Northern Endeavour - Image: NOGA
NOPSEMA (the National Offshore Petroleum Safety and Environmental Management Authority) said the notice was issued due to what it called an “immediate threat to health and safety” due to structural corrosion at the facility.
A regulatory inspection found that the FPSO was in a degraded state and there were major concerns over the technical integrity of critical structures and equipment on the vessel.
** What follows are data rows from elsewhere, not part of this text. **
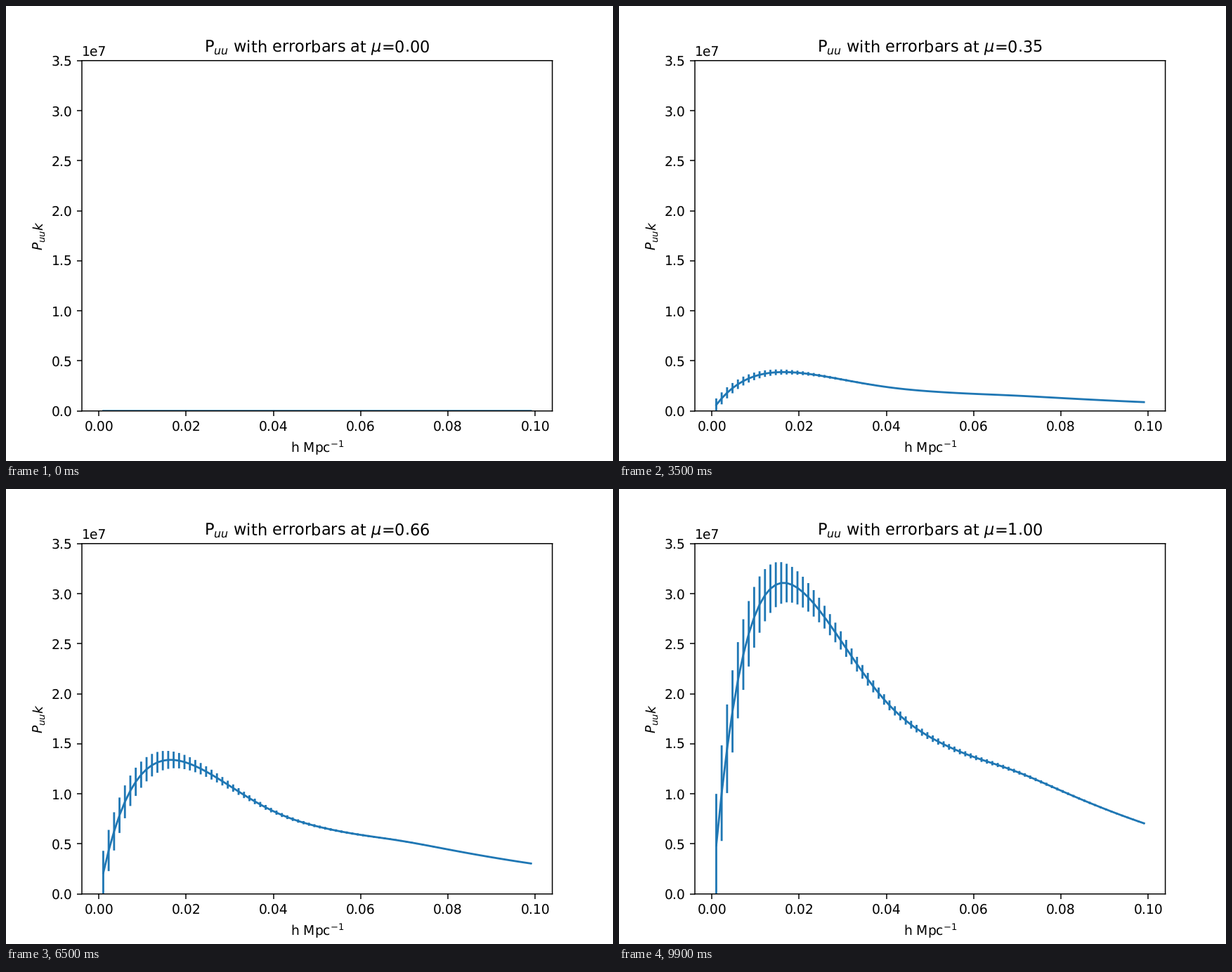
A matplotlib script that plays this animation: 864x648 px, repeating every 10000 ms.

```python
import matplotlib.pyplot as plt
import numpy as np
from matplotlib.animation import FuncAnimation

FRAMES = 100
INTERVAL = 100

# Unhinted, unsnapped drawing keeps sub-pixel positions
plt.rcParams.update({"path.snap": False, "text.hinting": "none"})

k = np.linspace(0.001, 0.099, 80)
mus = np.linspace(0, 1, FRAMES)


def decay_rate(k):
    """Steep fall-off that relaxes past the turnover, with one acoustic dip."""
    relax = 29.8 / (1 + np.exp((0.0425 - k) / 0.0047))
    dip = 5 * np.exp(-((k - 0.0643) / 0.0085) ** 2)
    return 61 - relax - dip


rate = decay_rate(k)
depth = np.append(0, np.cumsum((rate[1:] + rate[:-1]) / 2 * np.diff(k)))
power = 4.847e9 * k * np.exp(-depth)
sigma = 5.15e6 * np.exp(-depth)

fig, ax = plt.subplots(figsize=(6.4, 4.8), dpi=135)
line, _, (bars,) = ax.errorbar(k, power, yerr=sigma)
ax.set_ylim(0, 3.5e7)
ax.set_xlabel(r"h Mpc$^{-1}$")
ax.set_ylabel(r"$P_{uu} k$")
title = ax.set_title("")


def update(frame):
    mu = mus[frame]
    y, e = power * mu**2, sigma * mu**2
    line.set_ydata(y)
    bars.set_segments([[(x, lo), (x, hi)] for x, lo, hi in zip(k, y - e, y + e)])
    title.set_text(rf"P$_{{uu}}$ with errorbars at $\mu$={mu:.2f}")
    return line, bars, title


anim = FuncAnimation(fig, update, frames=FRAMES, interval=INTERVAL,
                     repeat=True, repeat_delay=0, blit=False)
plt.show()
```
NOPSEMA said it had been notified on July 1 of a dangerous occurrence that described a dropped object of sufficient height and weight to cause a fatality. Upon inspection NOPSEMA identified structural defects due to corrosion at the facility that could lead to a structural failure under design load conditions. Such failure had the potential to cause an oil spill or gas leak with subsequent ignition leading to a major injury or multiple fatalities.
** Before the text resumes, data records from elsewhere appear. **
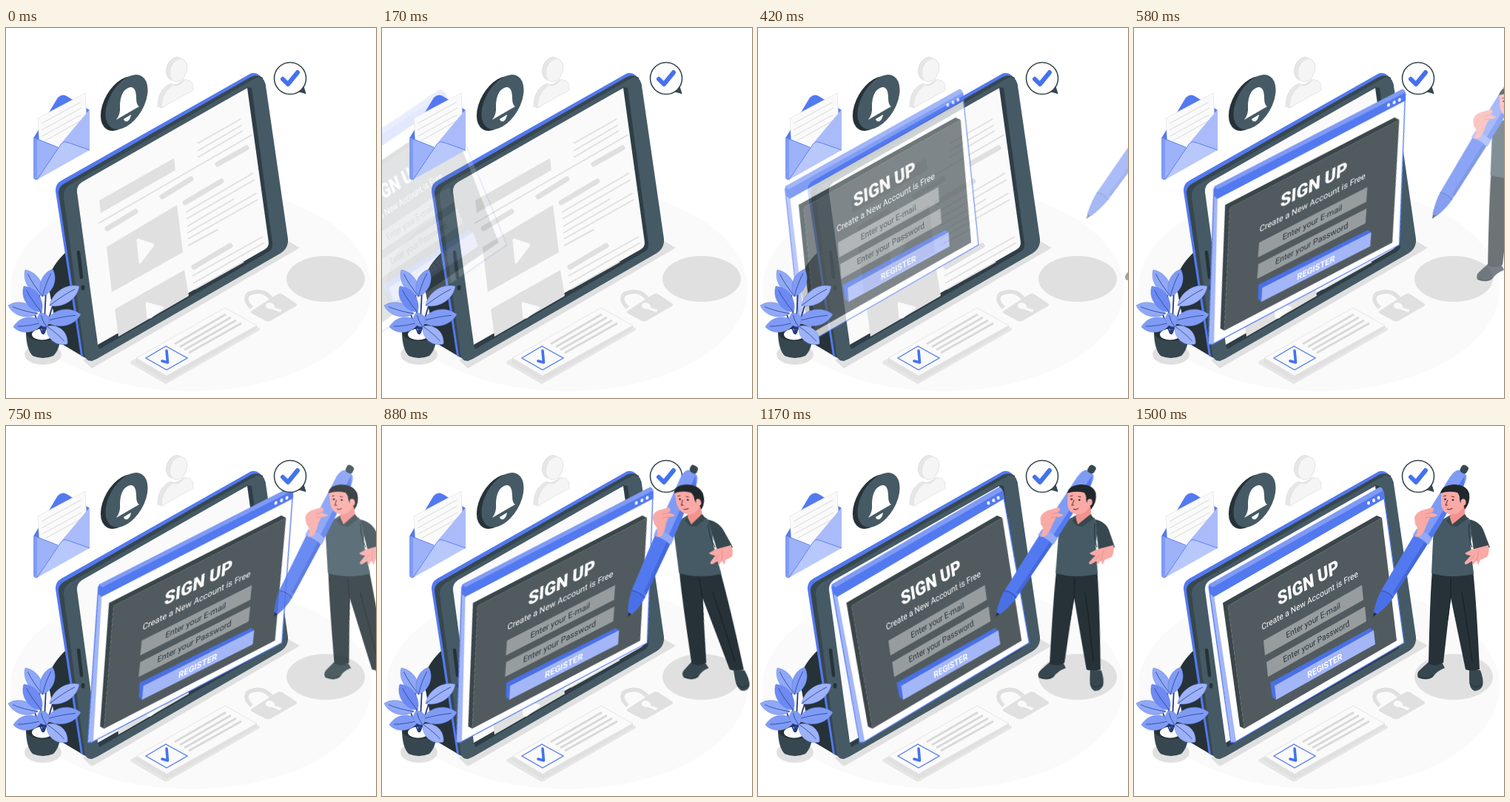
Write an HTML page that moves like this. It is 500x500 px and loops after 1540 ms.

```html
<!DOCTYPE html>
<html lang="en">
<head>
<meta charset="utf-8">
<title>Sign up</title>
<style>
  html, body { margin: 0; width: 100%; height: 100%; overflow: hidden; background: #fff; }
  svg { display: block; width: 100vw; height: 100vh; }
  text { font-family: Roboto, Inter, sans-serif; }
  .slide { transform-box: fill-box; transform-origin: center; }
  .line { fill: none; stroke: #e0e0e0; stroke-width: 2; }
  .pill { fill: none; stroke: #e0e0e0; stroke-width: 7; stroke-linecap: round; }
  .round { stroke-linejoin: round; stroke-linecap: round; }
</style>
</head>
<body>
<svg viewBox="0 0 500 500">
  <ellipse cx="250" cy="352" rx="244" ry="139" fill="#fafafa"/>
  <ellipse cx="432" cy="339" rx="53" ry="31" fill="#e0e0e0"/>

  <!-- tablet -->
  <path d="M104 449L116 460L397 297L378 286Z" fill="#e0e0e0"/>
  <path d="M82 302Q62 320 56 342L72 425L104 444Z" fill="#263238"/>
  <path d="M67 221Q66 211 75 206L328 63Q335 58 343 64L351 76L116 449L101 443Z" fill="#5379f0"/>
  <path d="M71 224Q70 215 79 210L331 66Q339 62 347 67L378 290L116 450L104 444Z" fill="#37474f"/>
  <path d="M78 228Q77 218 86 212L335 69Q348 62 351 78L381 285Q382 298 370 305L123 447Q108 455 106 440Z" fill="#455a64"/>
  <path d="M110 212L326 80L332 81L360 291Q361 299 354 303L126 434L122 420Z" fill="#2f3e46"/>
  <path d="M96 222Q95 213 103 208L326 81L355 290Q355 296 350 299L124 428Z" fill="#fafafa"/>
  <path d="M98 303L102 337" stroke="#263238" stroke-width="4.5" stroke-linecap="round"/>
  <ellipse cx="104" cy="351" rx="2.6" ry="3.6" fill="#263238"/>

  <!-- page on the tablet -->
  <path d="M126 233L227 176L229 192L128 250ZM136 296L231 239L239 303L143 357ZM147 380L241 327L247 362L152 417Z" fill="#e0e0e0"/>
  <path class="line" d="M125 264L333 144M259 156L317 123M259 166L319 131M259 175L320 139
    M243 249L334 196M244 258L336 205M245 268L308 231M245 277L339 223M246 285L340 232M246 294L287 272
    M252 335L347 282M253 345L349 290M255 353L321 316"/>
  <path class="pill" d="M137 271L175 248M211 228L250 204M286 184L325 162M242 236L291 207M254 323L303 294"/>
  <path class="round" d="M178 286L199 293L181 317Z" fill="#fafafa" stroke="#fafafa" stroke-width="3"/>
  <path class="round" d="M190 372L212 378L195 391L192 391Z" fill="#fafafa" stroke="#fafafa" stroke-width="3"/>

  <!-- lock -->
  <g transform="translate(2 0)">
    <path d="M330 378C320 369 320 359 333 357C345 354 352 360 360 369" fill="none" stroke="#e0e0e0" stroke-width="5.5"/>
    <path class="round" d="M331 384L365 362Q368 360 371 362L389 374L356 393Q353 395 350 394Z" fill="#e0e0e0" stroke="#e0e0e0" stroke-width="4"/>
    <path d="M349 374Q352 369 358 372Q362 375 361 378L371 381L368 384L358 380Q348 380 349 374Z" fill="#fafafa"/>
  </g>

  <!-- card -->
  <path class="round" d="M170 452L296 381L341 407L216 479Z" fill="#e6e6e6" stroke="#e6e6e6" stroke-width="4"/>
  <path d="M176 446L217 470L339 402V407L217 477L176 453Z" fill="#e0e0e0"/>
  <path d="M176 446L296 378L339 402L217 470Z" fill="#fafafa" stroke="#e6e6e6"/>
  <path d="M228 427L297 387M235 431L304 391M241 435L311 395M247 439L318 399" stroke="#d9d9d9" stroke-width="3"/>
  <path d="M189 446L216 430L245 446L217 462Z" fill="none" stroke="#5379f0" stroke-width="1.3"/>
  <path class="round" d="M211 450L218.500 452L217 436" fill="none" stroke="#4472ee" stroke-width="3.600"/>

  <!-- sign-up window -->
  <g id="form" class="slide">
    <path d="M101 217L337 88L365 293L136 427.500H131Z" fill="#fff"/>
    <path d="M101 217L107 222L138 426L132 428Z" fill="#a3b6f8"/>
    <path class="round" d="M337 90L365 293L136 427.500H131L101 217" fill="none" stroke="#5379f0" stroke-width="1.300"/>
    <path d="M101 214L331 83Q335 82 337 88L106 219Z" fill="#7f9bf5"/>
    <path d="M101 214L106 218L337 87L339 98L108 231L103 227Z" fill="#5379f0"/>
    <g fill="#fff">
      <ellipse cx="317" cy="104" rx="1.900" ry="2.500"/>
      <ellipse cx="324" cy="100.500" rx="1.900" ry="2.500"/>
      <ellipse cx="330.500" cy="97" rx="1.900" ry="2.500"/>
    </g>
    <g fill="#263238">
      <path d="M127 243L335 124L355 290L149 409Z" opacity=".8"/>
      <path d="M120 239L328 121L335 124L127 243L149 409L143 406Z" opacity=".9"/>
    </g>
    <path d="M175 290L308 215L310 235L177 310ZM179 319L312 244L314 264L181 339Z" fill="#fff" opacity=".4"/>
    <path d="M184 347L319 273L324 276L190 351L192 370L187 366Z" fill="#4a70e8"/>
    <path d="M190 351L324 276L326 295L192 370Z" fill="#a3b6f8"/>
    <g id="labels"></g>
  </g>

  <!-- envelope -->
  <path d="M37 149L70 94Q76 88 82 92L113 111L78 170Z" fill="#5379f0"/>
  <path d="M43 122L107 88L110 150L76 180L46 165Z" fill="#fafafa" stroke="#e6e6e6" stroke-width=".8"/>
  <path d="M48 129L101 100M48 138L102 108M49 146L102 117M53 152L102 125" class="line" style="stroke-width:1.2"/>
  <path d="M37 148L42 150V205Q37 206 37 201Z" fill="#7f9bf5"/>
  <path d="M42 150L72 162L42 205Z" fill="#9db2f8"/>
  <path d="M113 110V165L76 154Z" fill="#a9bbf9"/>
  <path d="M42 205L75 156Q78 153 82 154L113 165Z" fill="#b9c8fb"/>
  <path d="M42 150L70 161M42 205L75 156Q78 153 82 154L113 165" fill="none" stroke="#5379f0" stroke-width=".9"/>

  <!-- bell -->
  <circle r="33" transform="matrix(.866 -.5 0 1 156.500 102)" fill="#263238"/>
  <circle r="33" transform="matrix(.866 -.5 0 1 163 100)" fill="#455a64"/>
  <path d="M149 124Q155 116 154 106C154 93 158 84 165 81C173 77 176 85 176 94Q176 104 180 106Z" fill="#fff"/>
  <path d="M159 123L169 117Q168 124 164 126Q160 127 159 123Z" fill="#fff"/>

  <!-- user -->
  <g stroke="#e0e0e0" stroke-width=".8">
    <ellipse cx="228.500" cy="55" rx="11.500" ry="16" transform="rotate(20 228.500 55)" fill="#e6e6e6"/>
    <ellipse cx="233" cy="57" rx="11" ry="16" transform="rotate(20 233 57)" fill="#f5f5f5"/>
    <path d="M205 106C205 91 210 81 222 75Q230 80 240 69L250 75L211 108Z" fill="#e6e6e6"/>
    <path d="M210 108C210 95 215 83 226 77Q234 80 241 70C250 69 254 75 253 84Z" fill="#f5f5f5"/>
  </g>

  <!-- check bubble -->
  <path d="M396 86L405 88.500L402 79Z" fill="#37474f" stroke="#37474f" class="round"/>
  <circle cx="384" cy="68" r="21.500" fill="#fff" stroke="#37474f" stroke-width="1.600"/>
  <path class="round" d="M374 69L381 76L394 60" fill="none" stroke="#4472ee" stroke-width="6"/>

  <!-- plant -->
  <ellipse cx="50" cy="441" rx="25" ry="14" fill="#e0e0e0"/>
  <path d="M27 411C27 427 31 438 36 443Q50 449 64 443C70 437 74 427 74 411Z" fill="#37474f"/>
  <ellipse cx="50.500" cy="411" rx="23.500" ry="12" fill="#263238"/>
  <ellipse cx="49" cy="414" rx="14" ry="7.500" fill="#fff"/>
  <path d="M50 414L45 360M51 414L54 355M49 413L38 385M52 412L64 372" fill="none" stroke="#263a80" stroke-width="1.800"/>
  <g id="leaves"></g>

  <!-- man with a pen -->
  <g id="man" class="slide">
    <path class="round" d="M387 329L399 318L417 321L420 327Q409 331 404 339Q396 345 384 340Q381 334 387 329Z" fill="#37474f"/>
    <path class="round" d="M453 330H468Q473 343 471 351Q468 358 460 358Q453 355 453 343Z" fill="#37474f"/>
    <path d="M384 339Q396 344 404 337M454 347Q460 358 471 348" fill="none" stroke="#263238"/>
    <path d="M403 195L458 194Q463 240 467 329Q457 332 448 329L428 232L418 320Q408 326 398 321Q400 230 403 195Z" fill="#263238"/>
    <path d="M428 205V232L424 262M443 225Q452 280 457 318" fill="none" stroke="#151e22"/>
    <path d="M453 126Q469 130 473 143L481 164L459 168Z" fill="#37474f"/>
    <path d="M405 133L428 120L452 124Q458 136 455 160L459 200Q430 207 402 199Z" fill="#455a64"/>
    <path d="M453 132Q451 150 457 164" fill="none" stroke="#263238"/>
    <path d="M460 166L479 161Q481 171 477 177L468 181L465 188L463 182L457 189L458 182L449 187Q446 187 447 184L455 175Q450 175 447 172L458 166Z" fill="#f9aaa6"/>
    <path d="M466 167L463 182M460 174L455 181" stroke="#e58a88" stroke-width=".8"/>
    <g transform="translate(323 258) rotate(-58.300)">
      <path d="M0 0L8-3V3Z" fill="#263238"/>
      <path d="M6-3Q24-9 37-9.500V9.500Q22 9 6 3Z" fill="#4a70e8"/>
      <path d="M36-9.500L124-11V11L36 9.500Z" fill="#5379f0"/>
      <path d="M36-9.500Q40 0 36 9.500" fill="none" stroke="#3554b8" stroke-width="1.500"/>
      <path d="M42 5.500L122 6V11L42 9.500Z" fill="#4468db"/>
      <path d="M132-11.500L216-11Q228-10 230-5V5Q228 10 216 11L132 11.500Z" fill="#7f9bf5"/>
      <path d="M132 5H228L216 11L132 11.500Z" fill="#5379f0"/>
      <path d="M122-12.500H132Q136 0 132 12.500H122Q126 0 122-12.500Z" fill="#93a9f8"/>
      <rect x="229" y="-5" width="11" height="10" rx="4" fill="#37474f"/>
    </g>
    <path d="M379 124Q381 117 389 114L403 110Q408 113 402 117L410 120Q409 123 401 123L396 132Q393 142 387 149L380 150Q386 138 380 133Z" fill="#f9aaa6"/>
    <path d="M403 117L394 119M401 123L393 124" stroke="#e58a88" stroke-width=".8"/>
    <path d="M428 113L447 108L447 121Q439 130 430 134L427 124Z" fill="#f3938f"/>
    <path d="M426 123L430 133L447 119L451 125L436 136L428 135L422 128Z" fill="#37474f"/>
    <path d="M415 90L437 86L448 95Q449 107 443 112Q437 121 426 119Q416 117 415 105Z" fill="#f9aaa6"/>
    <path d="M414 91Q416 80 432 79Q449 79 453 91Q455 103 447 113L445 105Q440 106 440 98Q440 93 437 90Q425 87 414 91Z" fill="#20282c"/>
    <ellipse cx="445" cy="103" rx="3.500" ry="4.500" fill="#f9aaa6"/>
    <path d="M418 95L422 94M429 95L433 96M424 100L421 107H424M423 112Q427 114 430 111" fill="none" stroke="#7a3434" stroke-width="1.100"/>
    <g fill="#20282c"><circle cx="420.500" cy="99" r="1.300"/><circle cx="431" cy="100" r="1.300"/></g>
  </g>
</svg>
<script>
const NS = 'http://www.w3.org/2000/svg';
const $ = id => document.getElementById(id);

function add(parent, tag, attrs, text = '') {
  const el = document.createElementNS(NS, tag);
  for (const key in attrs) el.setAttribute(key, attrs[key]);
  el.textContent = text;
  return parent.appendChild(el);
}

// Text lying on the isometric plane of the form.
function label(text, x, y, fill, size = 11.3, weight = 400) {
  add($('labels'), 'text', {
    fill, transform: `matrix(.866 -.485 .12 1 ${x} ${y})`,
    style: `font-size:${size}px;font-weight:${weight}`
  }, text);
}
label('SIGN UP', 195, 243, '#fff', 24.5, 900);
label('Create a New Account is Free', 173, 276, '#fff', 11.5);
label('Enter your E-mail', 206, 287, '#263238');
label('Enter your Password', 202, 320, '#263238');
label('REGISTER', 235, 341, '#fff', 11.7, 700);

// Base point, tip, half width, colour.
[
  [49, 362, 26, 327, 9, '#8fa8f7'],
  [49, 363, 63, 326, 9, '#7f9bf5'],
  [59, 375, 99, 349, 10, '#9db2f8'],
  [43, 386, 3, 375, 9, '#8fa8f7'],
  [48, 384, 24, 349, 10, '#6c8af2'],
  [54, 396, 101, 387, 11, '#7f9bf5'],
  [50, 398, 10, 404, 10, '#7f9bf5'],
  [55, 403, 83, 427, 10, '#9db2f8'],
  [55, 404, 46, 385, 8, '#7f9bf5']
].forEach(([x, y, tx, ty, w, fill]) => {
  const len = Math.hypot(tx - x, ty - y);
  const turn = Math.atan2(ty - y, tx - x) * 180 / Math.PI;
  const leaf = add($('leaves'), 'g', { transform: `translate(${x} ${y}) rotate(${turn})` });
  const side = s => `${len * .75} ${s * w * 1.35}`;
  add(leaf, 'path', {
    fill, stroke: '#5a78dc', 'stroke-width': .4,
    d: `M0 0C${len * .25} ${-w * 1.3} ${side(-1)} ${len} 0C${side(1)} ${len * .25} ${w * 1.3} 0 0Z`
  });
  add(leaf, 'path', { d: `M0 0Q${len * .5} -2 ${len * .85} 0`, fill: 'none', stroke: '#2f4796', 'stroke-width': .8 });
});

// Slide in from one side with a leaning overshoot; side is -1 (left) or 1 (right).
function slideIn(id, side, easing) {
  const skew = deg => `skewX(${deg * side}deg)`;
  const anim = $(id).animate([
    { offset: 0, opacity: 0, transform: `translate3d(${250 * side}px, 0, 0) ${skew(-20)}`, easing },
    { offset: .6, opacity: 1, transform: skew(10), easing },
    { offset: .8, transform: skew(-2), easing },
    { offset: 1, opacity: 1, transform: 'translate3d(0, 0, 0)' }
  ], { duration: 1500, fill: 'both' });
  anim.pause();
  return anim;
}
const moves = [
  slideIn('form', -1, 'cubic-bezier(.36, -.01, .5, 1.38)'),
  slideIn('man', 1, 'linear')
];

const LOOP = 1540, STEP = 1000 / 24, LEAD = 30;
const start = performance.now();

// The motion advances in 24 steps per second.
function draw() {
  const t = (performance.now() - start) % LOOP;
  const time = Math.min(1500, Math.floor((t + 5) / STEP) * STEP + LEAD);
  for (const anim of moves) anim.currentTime = time;
  requestAnimationFrame(draw);
}
draw();
</script>
</body>
</html>
```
Northern Endeavour is permanently moored in 400 metres of water between the Laminaria and Corallina oil fields in the western Timor Sea about 550 km northwest of Darwin. The vessel is of double hull design and was originally installed by a Woodside Petroleum Ltd.-operated group following discovery of the fields in the mid-1990s. Oil production began in 1999.
The FPSO has the capacity to hold 1.4 million barrels of oil and at peak production it processed 170,000 b/d.
Current operator NOGA, a subsidiary of Perth-based Timor Sea Oil & Gas Australia, bought 100% of the licenses and the FPSO from Woodside in April 2016. Recent production rate has been less than 5,000 b/d.
NOGA and UPS have been given 48 hours to shut down the facility. The companies have said they will work with NOPSEMA to understand the regulator’s concerns and take appropriate action to resolve those issues.
This is not the first NOPSEMA notice to be issued to NOGA over safety and environmental concerns at its production vessel.
Three months ago the authority issued an improvement notice to the company for failure to meet its environmental plan obligations.
Last April the NOPSEMA inspectors said they had "reasonable grounds" to believe there was a "significant threat to the environment" because NOGA had allowed emergency spill contracts to expire and did not have the capacity to coordinate and manage an oil spill in its initial stages or combat and monitor a spill as described in its environmental plan.
Earlier in mid-2016, shortly after NOGA acquired the Laminaria and Corallina oil fields, the company was issued with a notice for having an inadequate capability and capacity to respond to an oil spill.